# ENTRIES SHOWN:
——————————

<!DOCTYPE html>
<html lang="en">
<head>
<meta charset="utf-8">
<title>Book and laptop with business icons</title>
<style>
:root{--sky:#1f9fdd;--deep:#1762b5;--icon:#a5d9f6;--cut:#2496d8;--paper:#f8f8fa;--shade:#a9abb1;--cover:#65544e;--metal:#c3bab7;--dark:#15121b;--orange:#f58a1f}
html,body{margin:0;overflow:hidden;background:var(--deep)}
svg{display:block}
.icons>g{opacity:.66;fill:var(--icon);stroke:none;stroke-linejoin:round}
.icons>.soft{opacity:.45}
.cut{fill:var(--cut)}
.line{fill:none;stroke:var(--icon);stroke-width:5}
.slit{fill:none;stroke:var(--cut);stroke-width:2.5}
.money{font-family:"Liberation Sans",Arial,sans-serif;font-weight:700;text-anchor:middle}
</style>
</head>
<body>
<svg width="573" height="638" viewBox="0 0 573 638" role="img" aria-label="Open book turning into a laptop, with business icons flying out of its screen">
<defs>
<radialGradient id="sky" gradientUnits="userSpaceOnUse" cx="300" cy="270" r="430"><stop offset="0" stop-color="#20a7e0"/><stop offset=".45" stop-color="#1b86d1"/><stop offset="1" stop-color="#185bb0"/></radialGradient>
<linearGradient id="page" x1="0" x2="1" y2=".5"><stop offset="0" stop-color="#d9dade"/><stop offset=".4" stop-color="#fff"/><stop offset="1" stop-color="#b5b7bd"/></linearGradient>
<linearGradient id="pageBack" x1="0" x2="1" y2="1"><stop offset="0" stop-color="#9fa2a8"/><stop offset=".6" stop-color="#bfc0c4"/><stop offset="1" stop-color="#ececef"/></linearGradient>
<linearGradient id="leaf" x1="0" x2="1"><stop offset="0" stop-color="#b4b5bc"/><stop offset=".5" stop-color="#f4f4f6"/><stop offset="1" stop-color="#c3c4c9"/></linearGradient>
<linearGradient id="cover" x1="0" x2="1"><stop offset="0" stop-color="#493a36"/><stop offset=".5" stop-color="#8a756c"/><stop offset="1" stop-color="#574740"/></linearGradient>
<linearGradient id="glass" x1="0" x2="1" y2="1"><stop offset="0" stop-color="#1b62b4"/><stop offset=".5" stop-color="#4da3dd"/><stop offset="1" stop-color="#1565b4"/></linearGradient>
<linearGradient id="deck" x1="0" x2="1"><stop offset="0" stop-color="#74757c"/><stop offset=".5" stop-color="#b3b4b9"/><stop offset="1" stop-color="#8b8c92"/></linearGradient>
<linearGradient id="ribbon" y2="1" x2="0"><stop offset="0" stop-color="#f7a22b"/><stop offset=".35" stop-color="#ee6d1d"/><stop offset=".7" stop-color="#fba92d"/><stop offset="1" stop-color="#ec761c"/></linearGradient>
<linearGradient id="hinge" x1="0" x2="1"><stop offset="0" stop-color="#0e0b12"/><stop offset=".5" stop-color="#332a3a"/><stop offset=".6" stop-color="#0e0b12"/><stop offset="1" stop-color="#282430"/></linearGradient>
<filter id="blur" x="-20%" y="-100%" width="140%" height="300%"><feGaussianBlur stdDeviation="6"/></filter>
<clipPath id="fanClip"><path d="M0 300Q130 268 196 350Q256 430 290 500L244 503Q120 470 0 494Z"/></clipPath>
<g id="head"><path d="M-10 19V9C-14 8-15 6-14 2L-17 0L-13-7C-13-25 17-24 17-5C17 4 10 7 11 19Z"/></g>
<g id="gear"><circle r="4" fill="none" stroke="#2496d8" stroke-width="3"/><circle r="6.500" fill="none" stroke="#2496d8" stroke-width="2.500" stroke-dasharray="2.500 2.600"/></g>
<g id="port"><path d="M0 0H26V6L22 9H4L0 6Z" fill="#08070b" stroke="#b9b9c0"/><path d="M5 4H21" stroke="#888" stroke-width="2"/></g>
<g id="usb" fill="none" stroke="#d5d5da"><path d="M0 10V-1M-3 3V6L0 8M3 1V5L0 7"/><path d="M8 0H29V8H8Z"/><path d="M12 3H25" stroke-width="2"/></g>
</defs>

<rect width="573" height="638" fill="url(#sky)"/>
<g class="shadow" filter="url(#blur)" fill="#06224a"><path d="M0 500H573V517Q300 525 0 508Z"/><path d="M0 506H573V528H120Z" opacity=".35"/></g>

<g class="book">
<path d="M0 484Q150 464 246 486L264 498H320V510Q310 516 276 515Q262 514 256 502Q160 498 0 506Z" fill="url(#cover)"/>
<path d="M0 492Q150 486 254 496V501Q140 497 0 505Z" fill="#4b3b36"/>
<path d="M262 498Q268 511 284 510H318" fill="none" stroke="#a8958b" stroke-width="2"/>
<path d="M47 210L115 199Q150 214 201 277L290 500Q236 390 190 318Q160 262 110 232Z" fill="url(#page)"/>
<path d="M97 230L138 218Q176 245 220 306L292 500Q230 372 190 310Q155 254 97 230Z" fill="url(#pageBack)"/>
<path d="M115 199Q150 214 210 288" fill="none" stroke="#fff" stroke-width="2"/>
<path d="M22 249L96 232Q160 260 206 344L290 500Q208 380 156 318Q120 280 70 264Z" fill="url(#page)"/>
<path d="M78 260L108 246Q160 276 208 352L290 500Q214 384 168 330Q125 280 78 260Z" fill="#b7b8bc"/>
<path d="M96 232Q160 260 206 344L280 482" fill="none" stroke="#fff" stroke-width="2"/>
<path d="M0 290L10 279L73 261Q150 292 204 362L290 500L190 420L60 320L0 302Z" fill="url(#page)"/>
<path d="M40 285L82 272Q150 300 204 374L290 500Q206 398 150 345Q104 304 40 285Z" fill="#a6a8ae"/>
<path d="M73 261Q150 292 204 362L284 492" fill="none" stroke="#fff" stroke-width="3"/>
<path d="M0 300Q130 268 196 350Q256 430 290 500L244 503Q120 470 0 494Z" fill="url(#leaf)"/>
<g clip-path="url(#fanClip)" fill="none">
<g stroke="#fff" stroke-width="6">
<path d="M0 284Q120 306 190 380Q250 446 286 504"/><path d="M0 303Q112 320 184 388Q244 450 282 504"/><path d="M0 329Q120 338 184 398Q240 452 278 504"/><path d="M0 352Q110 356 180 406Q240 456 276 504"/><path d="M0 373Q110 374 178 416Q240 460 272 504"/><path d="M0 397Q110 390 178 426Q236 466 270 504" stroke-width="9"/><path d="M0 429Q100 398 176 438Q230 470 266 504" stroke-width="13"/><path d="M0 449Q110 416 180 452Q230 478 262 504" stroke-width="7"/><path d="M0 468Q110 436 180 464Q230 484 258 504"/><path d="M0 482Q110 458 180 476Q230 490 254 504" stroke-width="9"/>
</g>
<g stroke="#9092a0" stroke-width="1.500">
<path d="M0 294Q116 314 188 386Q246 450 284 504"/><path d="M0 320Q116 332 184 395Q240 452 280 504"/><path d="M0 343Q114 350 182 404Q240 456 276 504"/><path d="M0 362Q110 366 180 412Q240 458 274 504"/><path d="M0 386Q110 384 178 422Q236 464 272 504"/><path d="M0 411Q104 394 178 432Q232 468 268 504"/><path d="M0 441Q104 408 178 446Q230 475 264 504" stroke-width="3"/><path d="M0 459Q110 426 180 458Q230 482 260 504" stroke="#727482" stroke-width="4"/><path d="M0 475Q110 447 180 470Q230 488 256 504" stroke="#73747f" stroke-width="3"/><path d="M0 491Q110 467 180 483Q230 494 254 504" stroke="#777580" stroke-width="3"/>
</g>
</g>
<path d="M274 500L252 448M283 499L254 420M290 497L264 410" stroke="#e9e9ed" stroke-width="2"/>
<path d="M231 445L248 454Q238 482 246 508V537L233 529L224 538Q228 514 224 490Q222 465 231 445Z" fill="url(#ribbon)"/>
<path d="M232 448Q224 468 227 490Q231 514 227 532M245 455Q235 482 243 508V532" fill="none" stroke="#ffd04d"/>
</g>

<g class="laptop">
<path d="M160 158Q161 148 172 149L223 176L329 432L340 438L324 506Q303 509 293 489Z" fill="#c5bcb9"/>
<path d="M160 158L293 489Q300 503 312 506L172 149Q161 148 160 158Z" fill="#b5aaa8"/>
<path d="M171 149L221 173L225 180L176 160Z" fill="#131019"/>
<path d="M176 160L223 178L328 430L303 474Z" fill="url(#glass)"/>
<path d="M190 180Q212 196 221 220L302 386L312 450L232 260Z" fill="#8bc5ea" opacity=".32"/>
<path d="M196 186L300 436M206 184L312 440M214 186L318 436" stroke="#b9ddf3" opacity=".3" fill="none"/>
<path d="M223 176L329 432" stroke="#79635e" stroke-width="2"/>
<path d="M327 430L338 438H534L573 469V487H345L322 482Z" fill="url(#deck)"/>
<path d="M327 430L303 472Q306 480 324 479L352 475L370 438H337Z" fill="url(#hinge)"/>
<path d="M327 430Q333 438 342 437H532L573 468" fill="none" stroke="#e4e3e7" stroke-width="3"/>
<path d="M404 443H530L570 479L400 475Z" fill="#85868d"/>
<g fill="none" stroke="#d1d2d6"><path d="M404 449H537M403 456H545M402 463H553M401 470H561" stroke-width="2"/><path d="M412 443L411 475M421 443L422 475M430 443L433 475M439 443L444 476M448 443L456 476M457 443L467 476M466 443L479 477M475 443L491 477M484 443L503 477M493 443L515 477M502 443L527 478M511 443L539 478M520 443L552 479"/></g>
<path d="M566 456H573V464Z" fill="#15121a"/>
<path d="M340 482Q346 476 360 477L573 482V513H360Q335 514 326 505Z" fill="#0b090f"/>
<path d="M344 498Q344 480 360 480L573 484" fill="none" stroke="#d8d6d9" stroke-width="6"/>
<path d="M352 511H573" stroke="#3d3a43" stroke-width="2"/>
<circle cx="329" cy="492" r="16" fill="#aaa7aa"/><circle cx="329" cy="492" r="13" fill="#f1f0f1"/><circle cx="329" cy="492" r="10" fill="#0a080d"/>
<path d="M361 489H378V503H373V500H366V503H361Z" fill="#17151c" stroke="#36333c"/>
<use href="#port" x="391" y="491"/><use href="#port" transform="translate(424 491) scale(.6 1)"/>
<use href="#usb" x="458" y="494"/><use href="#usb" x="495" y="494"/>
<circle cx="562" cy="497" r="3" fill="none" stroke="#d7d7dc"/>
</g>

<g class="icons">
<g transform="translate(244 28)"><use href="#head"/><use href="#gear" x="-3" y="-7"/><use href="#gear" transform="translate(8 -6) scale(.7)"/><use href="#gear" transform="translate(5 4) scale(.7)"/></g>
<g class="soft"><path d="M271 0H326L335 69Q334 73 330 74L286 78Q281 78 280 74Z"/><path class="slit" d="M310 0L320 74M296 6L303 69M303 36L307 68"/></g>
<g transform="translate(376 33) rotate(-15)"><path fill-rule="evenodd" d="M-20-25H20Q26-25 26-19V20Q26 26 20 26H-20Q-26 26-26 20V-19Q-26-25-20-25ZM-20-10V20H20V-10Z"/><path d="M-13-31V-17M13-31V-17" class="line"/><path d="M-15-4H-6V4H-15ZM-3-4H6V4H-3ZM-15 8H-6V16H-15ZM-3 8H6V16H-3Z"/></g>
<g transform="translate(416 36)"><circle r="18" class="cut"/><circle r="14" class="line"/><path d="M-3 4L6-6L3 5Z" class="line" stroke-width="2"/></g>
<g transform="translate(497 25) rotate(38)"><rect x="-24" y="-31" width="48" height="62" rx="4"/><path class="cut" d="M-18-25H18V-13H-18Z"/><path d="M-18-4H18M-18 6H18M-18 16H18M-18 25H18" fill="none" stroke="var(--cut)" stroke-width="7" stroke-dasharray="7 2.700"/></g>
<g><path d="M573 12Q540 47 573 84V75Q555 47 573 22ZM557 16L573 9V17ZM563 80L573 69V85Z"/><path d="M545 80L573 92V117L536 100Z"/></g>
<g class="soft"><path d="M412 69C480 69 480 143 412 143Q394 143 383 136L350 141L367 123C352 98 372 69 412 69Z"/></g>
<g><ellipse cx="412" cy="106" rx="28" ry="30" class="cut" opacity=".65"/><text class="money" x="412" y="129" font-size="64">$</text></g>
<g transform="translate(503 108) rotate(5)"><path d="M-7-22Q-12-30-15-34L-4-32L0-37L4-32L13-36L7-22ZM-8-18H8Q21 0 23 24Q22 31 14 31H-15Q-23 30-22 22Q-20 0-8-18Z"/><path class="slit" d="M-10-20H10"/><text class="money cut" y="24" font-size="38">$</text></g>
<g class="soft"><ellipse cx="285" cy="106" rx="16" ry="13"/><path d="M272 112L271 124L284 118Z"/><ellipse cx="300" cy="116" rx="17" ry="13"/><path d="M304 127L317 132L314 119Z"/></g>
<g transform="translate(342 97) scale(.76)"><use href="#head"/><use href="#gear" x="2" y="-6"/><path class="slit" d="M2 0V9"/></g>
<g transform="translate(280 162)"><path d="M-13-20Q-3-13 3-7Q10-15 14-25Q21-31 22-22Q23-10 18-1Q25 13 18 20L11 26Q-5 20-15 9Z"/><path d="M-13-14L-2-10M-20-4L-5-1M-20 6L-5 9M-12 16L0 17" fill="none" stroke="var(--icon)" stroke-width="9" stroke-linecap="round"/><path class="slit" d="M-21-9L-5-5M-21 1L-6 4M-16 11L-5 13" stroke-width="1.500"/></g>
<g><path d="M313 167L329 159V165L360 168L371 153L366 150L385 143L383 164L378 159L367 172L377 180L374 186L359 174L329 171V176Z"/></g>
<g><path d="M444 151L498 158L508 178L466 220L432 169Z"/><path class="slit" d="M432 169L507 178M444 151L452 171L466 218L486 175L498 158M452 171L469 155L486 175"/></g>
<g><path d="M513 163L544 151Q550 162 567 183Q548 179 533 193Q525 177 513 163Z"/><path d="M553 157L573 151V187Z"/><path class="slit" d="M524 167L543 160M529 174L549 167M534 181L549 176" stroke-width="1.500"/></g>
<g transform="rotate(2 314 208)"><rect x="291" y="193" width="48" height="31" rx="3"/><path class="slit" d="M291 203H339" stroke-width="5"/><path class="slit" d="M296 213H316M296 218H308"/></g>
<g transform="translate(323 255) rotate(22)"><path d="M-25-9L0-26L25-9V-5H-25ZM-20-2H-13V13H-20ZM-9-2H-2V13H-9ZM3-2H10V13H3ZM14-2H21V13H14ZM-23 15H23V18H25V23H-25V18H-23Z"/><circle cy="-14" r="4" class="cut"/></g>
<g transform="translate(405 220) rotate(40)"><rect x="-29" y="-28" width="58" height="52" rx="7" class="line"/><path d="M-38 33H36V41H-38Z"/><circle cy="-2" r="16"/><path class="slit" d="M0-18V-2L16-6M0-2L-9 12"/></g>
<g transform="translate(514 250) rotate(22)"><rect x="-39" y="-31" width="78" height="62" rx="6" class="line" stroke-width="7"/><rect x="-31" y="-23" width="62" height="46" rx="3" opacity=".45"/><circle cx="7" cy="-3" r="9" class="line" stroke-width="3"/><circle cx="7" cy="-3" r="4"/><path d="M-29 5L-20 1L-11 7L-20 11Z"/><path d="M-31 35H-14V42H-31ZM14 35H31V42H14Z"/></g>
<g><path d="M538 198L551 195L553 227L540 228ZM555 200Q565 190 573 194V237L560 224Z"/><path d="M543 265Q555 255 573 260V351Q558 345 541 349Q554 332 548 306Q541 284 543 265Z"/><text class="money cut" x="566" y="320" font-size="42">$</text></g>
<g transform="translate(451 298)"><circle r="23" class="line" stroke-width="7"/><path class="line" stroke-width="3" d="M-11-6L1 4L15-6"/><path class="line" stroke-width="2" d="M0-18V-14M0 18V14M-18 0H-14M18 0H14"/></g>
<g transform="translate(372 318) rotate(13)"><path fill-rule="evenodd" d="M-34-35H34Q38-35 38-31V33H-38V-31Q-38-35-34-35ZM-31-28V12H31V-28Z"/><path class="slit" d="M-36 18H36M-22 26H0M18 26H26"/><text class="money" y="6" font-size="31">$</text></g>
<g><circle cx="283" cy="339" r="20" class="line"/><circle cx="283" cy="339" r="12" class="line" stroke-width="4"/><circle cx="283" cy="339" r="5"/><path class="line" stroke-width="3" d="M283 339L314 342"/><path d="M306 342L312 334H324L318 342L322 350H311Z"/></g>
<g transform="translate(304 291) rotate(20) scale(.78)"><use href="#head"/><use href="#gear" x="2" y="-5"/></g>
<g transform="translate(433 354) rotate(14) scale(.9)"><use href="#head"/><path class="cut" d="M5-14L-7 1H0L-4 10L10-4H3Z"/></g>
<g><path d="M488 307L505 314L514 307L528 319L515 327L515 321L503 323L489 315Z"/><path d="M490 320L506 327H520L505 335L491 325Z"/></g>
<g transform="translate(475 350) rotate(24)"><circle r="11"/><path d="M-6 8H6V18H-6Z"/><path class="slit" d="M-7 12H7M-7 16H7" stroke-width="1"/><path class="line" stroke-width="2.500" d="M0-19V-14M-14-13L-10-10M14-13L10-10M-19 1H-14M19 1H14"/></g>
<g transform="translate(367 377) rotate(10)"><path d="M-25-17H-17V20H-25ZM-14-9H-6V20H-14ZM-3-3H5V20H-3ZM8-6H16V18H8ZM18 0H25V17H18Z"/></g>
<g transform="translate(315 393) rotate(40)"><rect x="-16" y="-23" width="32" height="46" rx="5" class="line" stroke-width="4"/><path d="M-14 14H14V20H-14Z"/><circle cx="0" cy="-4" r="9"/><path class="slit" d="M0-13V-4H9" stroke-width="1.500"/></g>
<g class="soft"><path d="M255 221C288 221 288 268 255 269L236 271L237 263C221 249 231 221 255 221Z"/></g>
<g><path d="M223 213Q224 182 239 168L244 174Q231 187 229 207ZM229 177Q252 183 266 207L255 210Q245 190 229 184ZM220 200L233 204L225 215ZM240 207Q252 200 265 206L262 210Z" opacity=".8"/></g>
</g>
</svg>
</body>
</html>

——————————

# ABOUT THIS TASK:
Collect from the data above every line that includes "html".

# ANSWER TO THIS EXERCISE:
<!DOCTYPE html>
<html lang="en">
html,body{margin:0;overflow:hidden;background:var(--deep)}
</html>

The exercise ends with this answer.